Five candidates for Nevada County supervisor in districts 3 and 4 fielded questions Thursday on everything from economic development, to the drought, to broadband Internet, Empire Mine, bike trails, marijuana cultivation and gold mines reopening at the first in a series of election forums run by the Nevada County League of Women Voters.
More than 250 people packed the county’s Rood Center, with many standing on the sidelines.
“It’s nice to see such a big crowd,” quipped incumbent District 4 supervisor Hank Weston. “Could all of you come back on Tuesday (for the public meeting)?”
Weston and his challengers, attorney Fran Cole and Internet third-party provider Jedediah Biagi, answered questions from the audience and from area media.
Also on stage was incumbent District 3 supervisor Terry Lamphier and his challenger, Grass Valley Mayor Dan Miller.
The candidates will face voters on the June 3 primary elections ballot.
The forum format, while spirited and full of enthusiasm, did not allow any debate between the candidates, so there were no winners or losers.
Some of the key answers:
On the county’s response to the drought:
Supervisors Hank Weston and Terry Lamphier said they would support the Nevada Irrigation District’s decisions on water supply.
“They’re the ones who make the call,” Weston said. “We need to support them 100 percent.”
Lamphier said he would be open to exploring alternative back-up plans, such as using water in abandoned mines if it could be cleansed of toxic wastes.
Miller said he also supports NID and that he might back 20-percent voluntary reductions in water use.
Biagi said he thinks his plan to create a charter for Nevada County and a public bank of Nevada County would help the county improve its self-determination in water use.
Cole said the county should “look at the broader picture, look at long term.” She would also look at “meadow restoration and forest management.”
On the Economic Resource Council’s economic plan:
Biagi said he liked the ERC’s plan to create and develop business. He also said a decentralized government to bring chartering and a public bank could work with the ERC and small banks to improve resources.
Lamphier said 90 percent of businesses in Nevada County employ between one and three people. He said he is working to support cottage industries and small businesses. He sits on the Biomass Task Force that is trying to create “renewable jobs, renewable resources” and has a $50,000 grant to begin that process.
Cole said she also likes the ERC plan and that it was a good first step. She would do more to create future jobs for the younger generation.
“Right now our children are our greatest exports,” she said. “That needs to change.”
Miller, a former president of the ERC, said the key to economic growth is partnerships that are inclusive to all parties.
“We are a divided county — the conservatives and the liberals, the good old boys and the transplants — and this hurts us,” he said. “We need to create a vision that all of us can agree to.”
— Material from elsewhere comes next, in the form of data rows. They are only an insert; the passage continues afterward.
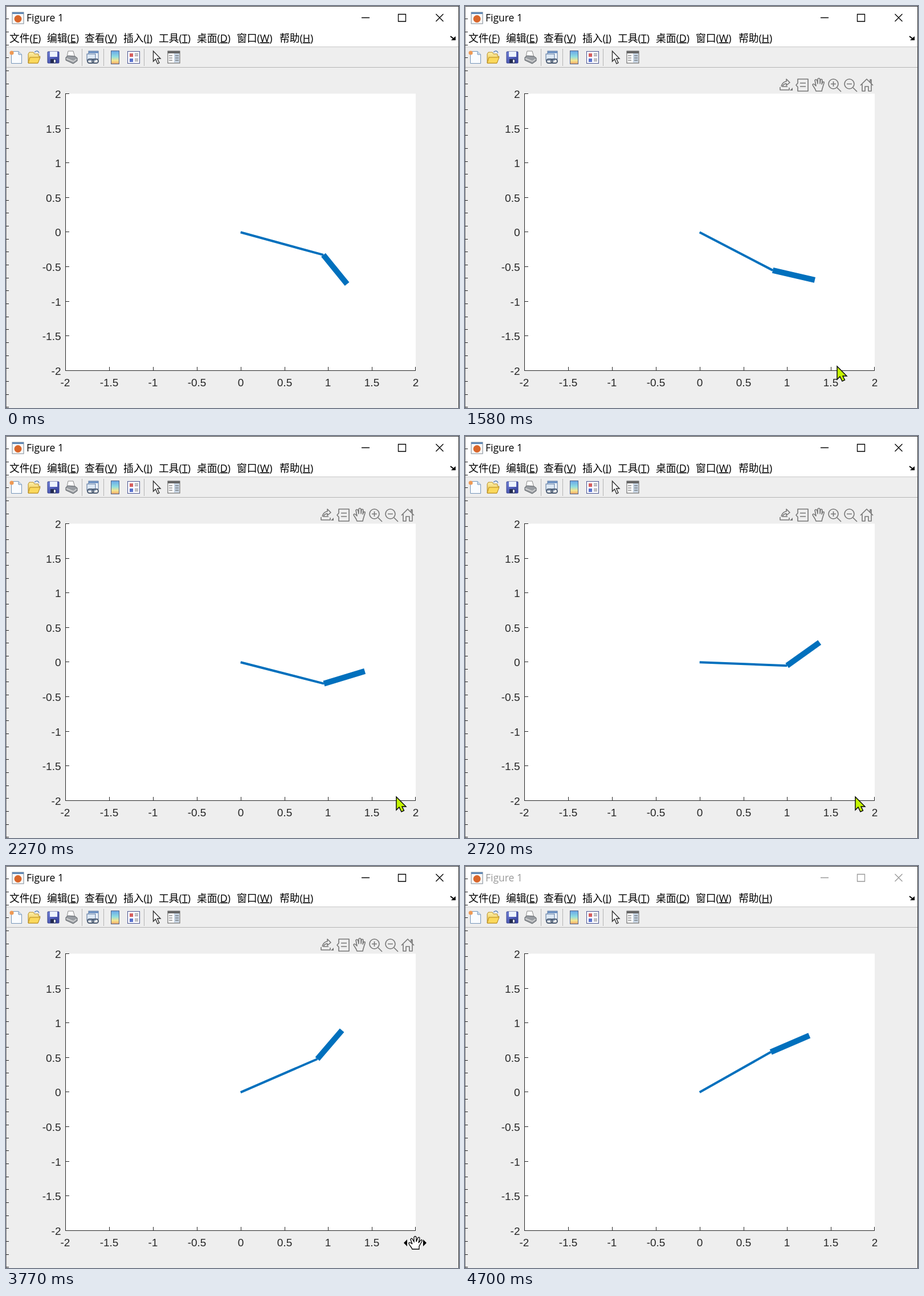
An HTML page that plays this animation: 795 by 704 pixels, repeating every 4.74 s.

```html
<!DOCTYPE html>
<html lang="zh">
<head>
<meta charset="utf-8">
<title>Figure 1</title>
<style>
html, body { margin: 0; width: 100%; height: 100%; overflow: hidden; background: #eee; }
svg { display: block; width: 795px; height: 704px; }
.ui { font: 17.8px "Open Sans", "Noto Sans CJK SC", "Noto Sans CJK", sans-serif; fill: #000; }
.tick text { font: 19px "Liberation Sans", Arial, sans-serif; fill: #262626; }
.u { text-decoration: underline; }
.line { fill: none; stroke: #262626; stroke-width: 1; shape-rendering: crispEdges; }
.arm { stroke: #0070bd; fill: none; }
#tools { fill: none; stroke: #777; stroke-width: 1.6; stroke-linejoin: round; }
#title { color: #000; }
#title.off { color: #999; }
</style>
</head>
<body>
<svg viewBox="0 0 795 704">
  <defs>
    <linearGradient id="bar" x2="0" y2="1">
      <stop stop-color="#68a5e8"/><stop offset=".45" stop-color="#8fdde0"/>
      <stop offset=".75" stop-color="#f8e58c"/><stop offset="1" stop-color="#eda265"/>
    </linearGradient>
    <linearGradient id="fold" x2="0" y2="1">
      <stop stop-color="#fff3ae"/><stop offset="1" stop-color="#e5b52f"/>
    </linearGradient>
    <linearGradient id="disk" x2="1" y2="1">
      <stop stop-color="#7181d8"/><stop offset="1" stop-color="#303b98"/>
    </linearGradient>
  </defs>

  <rect width="795" height="704" fill="#eee"/>
  <rect width="795" height="71" fill="#fff"/>
  <path d="M0 71.5H795" stroke="#c8c8c8"/>
  <path d="M0 107.5H795" stroke="#b4b4b4"/>
  <path d="M0 .5H795M794.5 0V704" stroke="#333"/>
  <path d="M.5 0V704" stroke="#888"/>
  <path id="edge" class="line"/>

  <g id="title">
    <rect x="11" y="11" width="20" height="20" fill="#f8f8f8" stroke="#7d8791"/>
    <path d="M11 12.5H31" stroke="#5f87b5" stroke-width="3"/>
    <circle cx="21" cy="22.5" r="6.5" fill="#d9662b"/>
    <text class="ui" x="36" y="27" style="font-size:17.5px;fill:currentColor">Figure 1</text>
    <path d="M624 20.5H638M688.5 14.5H701.5V27H688.5ZM754.5 14L767.5 27M767.5 14L754.5 27"
      fill="none" stroke="currentColor" stroke-width="1.3"/>
  </g>
  <g id="menu" class="ui"></g>
  <path d="M780 53L785 57" stroke="#000" stroke-width="2"/>
  <path d="M789 53V60H781Z"/>

  <g id="toolbar">
    <path d="M133.5 75V105M171.5 75V105M242.5 75V105" stroke="#b5b5b5"/>
    <path d="M9.5 79.5H22L27.5 85V100.5H9.5Z" fill="#f9fcff" stroke="#7595b8"/>
    <path d="M22 79.5V85H27.5" fill="#c8dcf2" stroke="#7595b8"/>
    <circle cx="10" cy="82" r="3.6" fill="#ee9a55"/>
    <path d="M39 99V84L41 81H48L50 84H57V88H60L56 100H39Z" fill="url(#fold)" stroke="#b68b20"/>
    <path d="M42 90H60L56 100H39Z" fill="#fbd95c" stroke="#b68b20"/>
    <path d="M50 81Q55 76 58 82" fill="none" stroke="#5d86bd" stroke-width="1.6"/>
    <rect x="73" y="80" width="20" height="20" rx="1" fill="url(#disk)" stroke="#35408e"/>
    <path d="M77 80H90V89H77Z" fill="#edf3ff"/>
    <path d="M78 93H88V100H78Z" fill="#222b50"/>
    <path d="M84 94H87V99H84Z" fill="#e2e5ee"/>
    <path d="M107 89L109 79H118L121 90Z" fill="#fff" stroke="#888"/>
    <path d="M105 90L109 87L121 88L125 91V96L118 101L105 95Z" fill="#999da2" stroke="#5c6166"/>
    <path d="M106 92L118 97L124 93" fill="none" stroke="#ddd" stroke-width="1.5"/>
    <rect x="145" y="79" width="17" height="14" fill="#f4f8fc" stroke="#52719a"/>
    <path d="M145 81H162" stroke="#5f87bd" stroke-width="3"/>
    <rect x="142" y="84" width="15" height="11" fill="#dce8f4" stroke="#52719a"/>
    <g fill="none" stroke="#4d5d73" stroke-width="2">
      <rect x="143" y="93" width="11" height="7" rx="3.5"/>
      <rect x="151" y="93" width="11" height="7" rx="3.5"/>
    </g>
    <rect x="184.5" y="78.5" width="14" height="23" fill="url(#bar)" stroke="#516186"/>
    <rect x="213.5" y="79.5" width="21" height="21" fill="#fafaff" stroke="#4a5590"/>
    <path d="M217 83H223V89H217Z" fill="#d75d5d"/>
    <path d="M217 92H223V98H217Z" fill="#5871cc"/>
    <path d="M226 84H232M226 87H232M226 93H232M226 96H232" stroke="#555"/>
    <path d="M258.5 79V97L262.5 93L266 101L269 99.5L265.5 92H271Z" fill="#fff" stroke="#333" stroke-width="1.4"/>
    <rect x="284" y="79" width="21" height="21" fill="#fff" stroke="#555"/>
    <path d="M284 81H305" stroke="#666" stroke-width="4"/>
    <path d="M295 83H304V99H295Z" fill="#c6d4e3"/>
    <path d="M286 87H292M286 91H292M286 95H292M297 87H303M297 91H303M297 95H303" stroke="#555"/>
  </g>

  <rect x="104" y="153.5" width="615" height="485" fill="#fff"/>
  <path id="axes" class="line"/>
  <g id="labels" class="tick"></g>
  <path id="upper" class="arm" stroke-width="4"/>
  <path id="fore" class="arm" stroke-width="10"/>

  <g id="tools">
    <path d="M553 142V147H569V143M555 141Q557 133 564 132V128L570 134L564 139V136Q559 136 557 141H566"/>
    <path d="M570 148H575V143Z" fill="#777" stroke="none"/>
    <path d="M584 128H602V149H584V142L581 138.5L584 135ZM588 135H598M588 141H598"/>
    <path d="M616 149C614 143 611 141 610 138Q611 135 614 138L616 140L614 130Q616 127 618 131L619 136V128Q621 125 623 128V136L624 129Q627 127 627 131L626 137L628 133Q631 132 630 135L627 145L626 149Z"/>
    <circle cx="646.5" cy="136.5" r="8.5"/>
    <path d="M642 136.5H651M646.5 132V141M653 143L660 150"/>
    <circle cx="674.5" cy="136.5" r="8.5"/>
    <path d="M670 136.5H679M681 143L688 150"/>
    <path d="M694 139L705 128L716 139M697 137V149H702V141H708V149H713V137M711 133V129H713V136"/>
  </g>

  <path id="arrow" d="M0 0V23L5 18L9 26L13.5 24L10 17H17Z" fill="#c4f500" stroke="#000" stroke-width="1.4"/>
  <g id="hand">
    <path d="M-5 11C-6 7 -12 3 -11 0Q-9 -2 -5 2L-8 -6Q-7 -9 -5 -7L-2 -2V-10Q0 -13 2 -10V-2L5 -9Q8 -11 8 -8L6 0L10 -5Q13 -6 12 -3L7 6V11Z"
      fill="#fff" stroke="#000" stroke-width="1.3"/>
    <path d="M-20 0L-14 -6V6ZM20 0L14 -6V6Z"/>
  </g>
</svg>
<script>
const $ = id => document.getElementById(id);
const LOOP = 4740, STEP = 40.513;
const px = x => 411.7 + x * 153.7;
const py = y => 396.3 - y * 121.2;

// Static parts
let d = '';
for (let y = 22.4; y < 704; y += 22.67) d += `M0 ${Math.round(y) + .5}H5`;
$('edge').setAttribute('d', d);

const menu = [[6, '文件', 'F'], [72, '编辑', 'E'], [138, '查看', 'V'], [206, '插入', 'I'],
  [268, '工具', 'T'], [335, '桌面', 'D'], [405, '窗口', 'W'], [480, '帮助', 'H']];
$('menu').innerHTML = menu.map(([x, name, key]) =>
  `<text x="${x}" y="62.5">${name}(<tspan class="u">${key}</tspan>)</text>`).join('');

let labels = '';
d = 'M104.5 153.5V638.5H719';
for (let v = -2; v <= 2; v += .5) {
  const x = Math.round(px(v)), y = Math.round(py(v));
  d += `M${x - (v === 2 ? .5 : -.5)} 638V632M104 ${y - .5}H110.5`;
  labels += `<text x="${x}" y="666" text-anchor="middle">${v}</text>` +
    `<text x="96.5" y="${y + 7}" text-anchor="end">${v}</text>`;
}
$('axes').setAttribute('d', d);
$('labels').innerHTML = labels;

// Linear track of [time, ...values]
function track(keys, t) {
  let i = 1;
  while (i < keys.length - 1 && keys[i][0] < t) i++;
  const a = keys[i - 1], b = keys[i];
  const f = Math.min(1, Math.max(0, (t - a[0]) / (b[0] - a[0])));
  return a.slice(1).map((v, j) => v + (b[j + 1] - v) * f);
}

// The simulation clock runs slightly unevenly
const phase = [[0, -58], [730, -19.7], [1580, 22.2], [1910, 39.7], [2720, 85.6], [3770, 143], [4700, 189]];
const pointer = [[800, 632, 706], [1040, 651, 631], [1580, 653, 631], [1720, 653, 631], [1910, 664, 604],
  [2150, 685, 632], [2800, 685, 632], [3200, 693, 633], [3340, 694, 634], [3520, 718, 660],
  [3960, 718, 660], [4150, 716, 706]];

const show = (id, on) => $(id).style.display = on ? '' : 'none';
const rad = Math.PI / 180;

function draw(t) {
  const p = track(phase, t)[0] * rad;
  const a = -36 * rad * Math.cos(p);
  const b = a + 45 * rad * Math.sin(p);
  const x = Math.cos(a), y = Math.sin(a);
  const elbow = `${px(x)} ${py(y)}`;
  $('upper').setAttribute('d', `M${px(0)} ${py(0)}L${elbow}`);
  $('fore').setAttribute('d', `M${elbow}L${px(x + Math.cos(b) / 2)} ${py(y + Math.sin(b) / 2)}`);

  const [cx, cy] = track(pointer, t);
  const inside = t >= 800 && t < 4150;
  const onRuler = t > 3340 && cy > 640 && cy < 680;
  show('arrow', inside && !onRuler);
  show('hand', inside && onRuler);
  show('tools', t >= 900 && t < 4380);
  for (const id of ['arrow', 'hand']) $(id).setAttribute('transform', `translate(${cx} ${cy})`);
  $('title').setAttribute('class', t >= 4600 ? 'off' : '');
}

// Hold each pose for 40 or 50 ms
function tick() {
  const t = Math.floor(performance.now() % LOOP / 10) * 10;
  const k = Math.ceil((t + 4) / STEP) - 1;
  draw(Math.floor((k * STEP + 6) / 10) * 10);
  requestAnimationFrame(tick);
}
tick();
</script>
</body>
</html>
```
Weston said he praises the ERC plan and said, “We should all get behind them.” He said projects such as restoring the Bridge at Bridgeport, a new sewer pipeline and changing zoning from business park to light industrial should all help.
On the marijuana ordinance:
KVMR announcer Paul Emery asked candidates if an economic feasibility study should be done to determine whether a legal cultivation policy might bring in revenue to the county.
Responses ranged from letting voters decide in November, when a ballot measure on the topic is scheduled, to moving proactively to further the effort and perhaps attracting millions or even billions.
“I think the study should have been done before the ordinance was passed,” Biagi said.
The League will sponsor three more forums on Thursday nights at the Rood Center for judge candidates, district attorney, school superintendent and U.S. representative.
To contact Staff Writer Keri Brenner, email firstname.lastname@example.org or call 530-477-4239.
EDITOR'S NOTE: This story has been updated to correct an error stating "The top two vote getters, regardless of political party, will square off against each other in the November general elections." The "top two" primary does not apply to the county supervisor election. Unless a single candidate fails to garner a simple majority (50 percent plus one).